Collected data:
============================================================

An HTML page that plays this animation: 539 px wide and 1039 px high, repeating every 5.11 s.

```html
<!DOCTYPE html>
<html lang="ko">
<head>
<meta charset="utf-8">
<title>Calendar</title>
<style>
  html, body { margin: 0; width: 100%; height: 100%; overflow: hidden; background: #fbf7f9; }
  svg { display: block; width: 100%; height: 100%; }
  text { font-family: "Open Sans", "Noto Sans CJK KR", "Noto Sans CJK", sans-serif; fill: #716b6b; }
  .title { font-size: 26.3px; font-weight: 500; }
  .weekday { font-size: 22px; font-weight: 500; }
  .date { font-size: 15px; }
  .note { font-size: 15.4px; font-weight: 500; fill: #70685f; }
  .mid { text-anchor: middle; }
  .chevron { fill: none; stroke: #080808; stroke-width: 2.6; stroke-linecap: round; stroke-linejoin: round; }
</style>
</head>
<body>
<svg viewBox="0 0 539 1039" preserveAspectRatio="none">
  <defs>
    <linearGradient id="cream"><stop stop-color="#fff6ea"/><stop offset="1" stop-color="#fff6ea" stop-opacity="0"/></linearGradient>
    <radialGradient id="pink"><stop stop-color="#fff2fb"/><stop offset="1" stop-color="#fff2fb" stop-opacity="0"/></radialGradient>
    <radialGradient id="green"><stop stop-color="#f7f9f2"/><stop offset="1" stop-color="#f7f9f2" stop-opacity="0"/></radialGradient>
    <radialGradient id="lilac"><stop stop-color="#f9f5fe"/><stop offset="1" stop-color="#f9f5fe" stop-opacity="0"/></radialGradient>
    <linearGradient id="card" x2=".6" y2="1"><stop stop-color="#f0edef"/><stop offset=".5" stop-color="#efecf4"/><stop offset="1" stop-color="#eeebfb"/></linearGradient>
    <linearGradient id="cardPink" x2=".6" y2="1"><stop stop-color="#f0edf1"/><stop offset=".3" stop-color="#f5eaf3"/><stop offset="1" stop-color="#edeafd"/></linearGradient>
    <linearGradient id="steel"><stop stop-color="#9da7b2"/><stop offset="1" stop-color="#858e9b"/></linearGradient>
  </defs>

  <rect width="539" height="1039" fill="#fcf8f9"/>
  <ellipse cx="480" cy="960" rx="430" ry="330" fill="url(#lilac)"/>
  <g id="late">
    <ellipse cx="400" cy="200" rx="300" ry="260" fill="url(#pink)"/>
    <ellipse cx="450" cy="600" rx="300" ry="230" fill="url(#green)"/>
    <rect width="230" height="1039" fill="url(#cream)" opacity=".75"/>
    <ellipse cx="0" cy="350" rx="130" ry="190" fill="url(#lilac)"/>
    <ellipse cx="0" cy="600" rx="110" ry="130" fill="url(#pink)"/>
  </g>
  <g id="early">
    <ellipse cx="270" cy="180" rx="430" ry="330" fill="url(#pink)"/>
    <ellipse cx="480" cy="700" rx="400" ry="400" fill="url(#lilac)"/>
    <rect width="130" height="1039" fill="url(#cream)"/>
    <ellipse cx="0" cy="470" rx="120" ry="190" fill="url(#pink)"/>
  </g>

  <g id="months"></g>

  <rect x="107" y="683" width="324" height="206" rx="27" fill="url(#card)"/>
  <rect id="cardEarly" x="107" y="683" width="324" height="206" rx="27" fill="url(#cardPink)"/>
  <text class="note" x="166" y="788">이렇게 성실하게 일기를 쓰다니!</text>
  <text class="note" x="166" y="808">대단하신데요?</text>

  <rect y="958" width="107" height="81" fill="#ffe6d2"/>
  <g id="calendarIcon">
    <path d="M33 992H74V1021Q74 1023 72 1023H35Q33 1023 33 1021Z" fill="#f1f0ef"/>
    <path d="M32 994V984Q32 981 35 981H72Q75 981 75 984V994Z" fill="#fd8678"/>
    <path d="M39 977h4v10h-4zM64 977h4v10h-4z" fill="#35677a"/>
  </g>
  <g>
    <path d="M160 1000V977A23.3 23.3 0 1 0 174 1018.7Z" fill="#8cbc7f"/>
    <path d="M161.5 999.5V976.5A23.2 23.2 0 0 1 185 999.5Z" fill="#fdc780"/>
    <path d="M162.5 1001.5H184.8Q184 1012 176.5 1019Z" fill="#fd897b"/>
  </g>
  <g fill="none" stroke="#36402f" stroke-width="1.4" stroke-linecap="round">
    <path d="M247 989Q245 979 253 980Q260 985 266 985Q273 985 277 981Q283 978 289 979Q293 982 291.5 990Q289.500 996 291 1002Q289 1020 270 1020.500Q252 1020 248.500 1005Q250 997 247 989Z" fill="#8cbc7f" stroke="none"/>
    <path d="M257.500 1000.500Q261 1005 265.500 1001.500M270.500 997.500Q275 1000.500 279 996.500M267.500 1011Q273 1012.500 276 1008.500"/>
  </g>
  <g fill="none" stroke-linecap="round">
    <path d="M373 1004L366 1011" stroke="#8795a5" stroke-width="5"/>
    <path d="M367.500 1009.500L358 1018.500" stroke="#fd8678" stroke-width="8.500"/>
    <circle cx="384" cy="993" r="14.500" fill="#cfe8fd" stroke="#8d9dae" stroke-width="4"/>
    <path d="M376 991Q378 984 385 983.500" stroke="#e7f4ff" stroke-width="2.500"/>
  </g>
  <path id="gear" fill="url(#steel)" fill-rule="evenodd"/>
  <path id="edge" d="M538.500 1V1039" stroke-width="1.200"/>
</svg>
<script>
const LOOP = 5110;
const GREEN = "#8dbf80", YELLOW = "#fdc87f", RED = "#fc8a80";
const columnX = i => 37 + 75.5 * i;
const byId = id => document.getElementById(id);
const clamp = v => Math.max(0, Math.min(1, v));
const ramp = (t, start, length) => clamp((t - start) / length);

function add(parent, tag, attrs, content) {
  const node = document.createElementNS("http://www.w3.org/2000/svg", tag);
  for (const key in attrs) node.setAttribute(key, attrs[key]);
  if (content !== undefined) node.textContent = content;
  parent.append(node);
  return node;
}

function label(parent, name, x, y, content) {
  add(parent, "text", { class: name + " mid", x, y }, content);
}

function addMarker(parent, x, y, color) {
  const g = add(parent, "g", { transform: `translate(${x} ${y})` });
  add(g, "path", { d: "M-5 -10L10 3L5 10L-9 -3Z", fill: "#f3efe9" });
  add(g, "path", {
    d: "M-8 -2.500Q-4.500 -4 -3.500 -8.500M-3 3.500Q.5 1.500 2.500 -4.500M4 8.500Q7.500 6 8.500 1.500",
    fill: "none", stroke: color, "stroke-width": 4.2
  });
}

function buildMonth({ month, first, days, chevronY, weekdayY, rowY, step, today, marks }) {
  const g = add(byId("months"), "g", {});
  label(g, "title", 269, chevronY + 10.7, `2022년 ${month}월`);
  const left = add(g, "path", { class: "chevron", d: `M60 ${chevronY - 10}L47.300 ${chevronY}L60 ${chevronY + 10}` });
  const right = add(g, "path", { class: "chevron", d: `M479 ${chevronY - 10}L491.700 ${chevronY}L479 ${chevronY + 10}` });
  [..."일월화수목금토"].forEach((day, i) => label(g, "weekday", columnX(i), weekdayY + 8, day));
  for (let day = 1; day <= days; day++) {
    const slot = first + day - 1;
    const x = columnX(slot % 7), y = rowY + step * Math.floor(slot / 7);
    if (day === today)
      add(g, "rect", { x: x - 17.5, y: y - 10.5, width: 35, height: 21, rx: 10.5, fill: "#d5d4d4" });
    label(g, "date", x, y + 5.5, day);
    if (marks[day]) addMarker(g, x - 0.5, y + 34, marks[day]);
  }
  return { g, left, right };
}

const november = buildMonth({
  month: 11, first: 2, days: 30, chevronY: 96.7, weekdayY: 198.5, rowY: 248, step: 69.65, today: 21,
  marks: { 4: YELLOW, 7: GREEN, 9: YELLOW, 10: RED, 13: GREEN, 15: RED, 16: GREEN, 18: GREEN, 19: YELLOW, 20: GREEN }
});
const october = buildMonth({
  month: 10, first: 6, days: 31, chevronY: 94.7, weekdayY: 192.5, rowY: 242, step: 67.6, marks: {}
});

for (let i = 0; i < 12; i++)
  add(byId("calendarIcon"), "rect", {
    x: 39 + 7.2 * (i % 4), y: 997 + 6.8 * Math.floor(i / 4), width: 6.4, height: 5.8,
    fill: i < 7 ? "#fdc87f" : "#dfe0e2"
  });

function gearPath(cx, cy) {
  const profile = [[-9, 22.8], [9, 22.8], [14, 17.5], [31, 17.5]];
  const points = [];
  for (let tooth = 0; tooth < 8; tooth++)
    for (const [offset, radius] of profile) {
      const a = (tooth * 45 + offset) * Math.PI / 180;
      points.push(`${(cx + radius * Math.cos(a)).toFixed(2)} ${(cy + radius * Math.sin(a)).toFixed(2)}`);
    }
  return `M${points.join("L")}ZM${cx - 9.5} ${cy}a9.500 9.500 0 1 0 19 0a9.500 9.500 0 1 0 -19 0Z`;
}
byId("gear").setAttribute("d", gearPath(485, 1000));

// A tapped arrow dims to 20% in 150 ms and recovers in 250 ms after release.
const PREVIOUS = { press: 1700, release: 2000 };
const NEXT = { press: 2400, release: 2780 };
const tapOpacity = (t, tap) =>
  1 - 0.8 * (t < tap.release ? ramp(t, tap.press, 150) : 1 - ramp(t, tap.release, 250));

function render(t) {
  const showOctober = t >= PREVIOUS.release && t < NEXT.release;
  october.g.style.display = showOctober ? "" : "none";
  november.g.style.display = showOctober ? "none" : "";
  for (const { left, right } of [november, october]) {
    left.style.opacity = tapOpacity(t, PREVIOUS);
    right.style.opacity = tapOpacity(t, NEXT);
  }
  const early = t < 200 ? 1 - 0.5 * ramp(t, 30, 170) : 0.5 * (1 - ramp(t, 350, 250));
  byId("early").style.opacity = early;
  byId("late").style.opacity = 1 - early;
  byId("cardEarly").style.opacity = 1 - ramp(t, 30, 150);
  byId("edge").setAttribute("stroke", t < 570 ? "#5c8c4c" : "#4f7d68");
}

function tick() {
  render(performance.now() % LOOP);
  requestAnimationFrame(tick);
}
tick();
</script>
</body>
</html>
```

============================================================

#### [The problem]
In the records above, find each line with the word "chevronY" and copy it out.

#### [Answer to the exercise]
function buildMonth({ month, first, days, chevronY, weekdayY, rowY, step, today, marks }) {
  label(g, "title", 269, chevronY + 10.7, `2022년 ${month}월`);
  const left = add(g, "path", { class: "chevron", d: `M60 ${chevronY - 10}L47.300 ${chevronY}L60 ${chevronY + 10}` });
  const right = add(g, "path", { class: "chevron", d: `M479 ${chevronY - 10}L491.700 ${chevronY}L479 ${chevronY + 10}` });
  month: 11, first: 2, days: 30, chevronY: 96.7, weekdayY: 198.5, rowY: 248, step: 69.65, today: 21,
  month: 10, first: 6, days: 31, chevronY: 94.7, weekdayY: 192.5, rowY: 242, step: 67.6, marks: {}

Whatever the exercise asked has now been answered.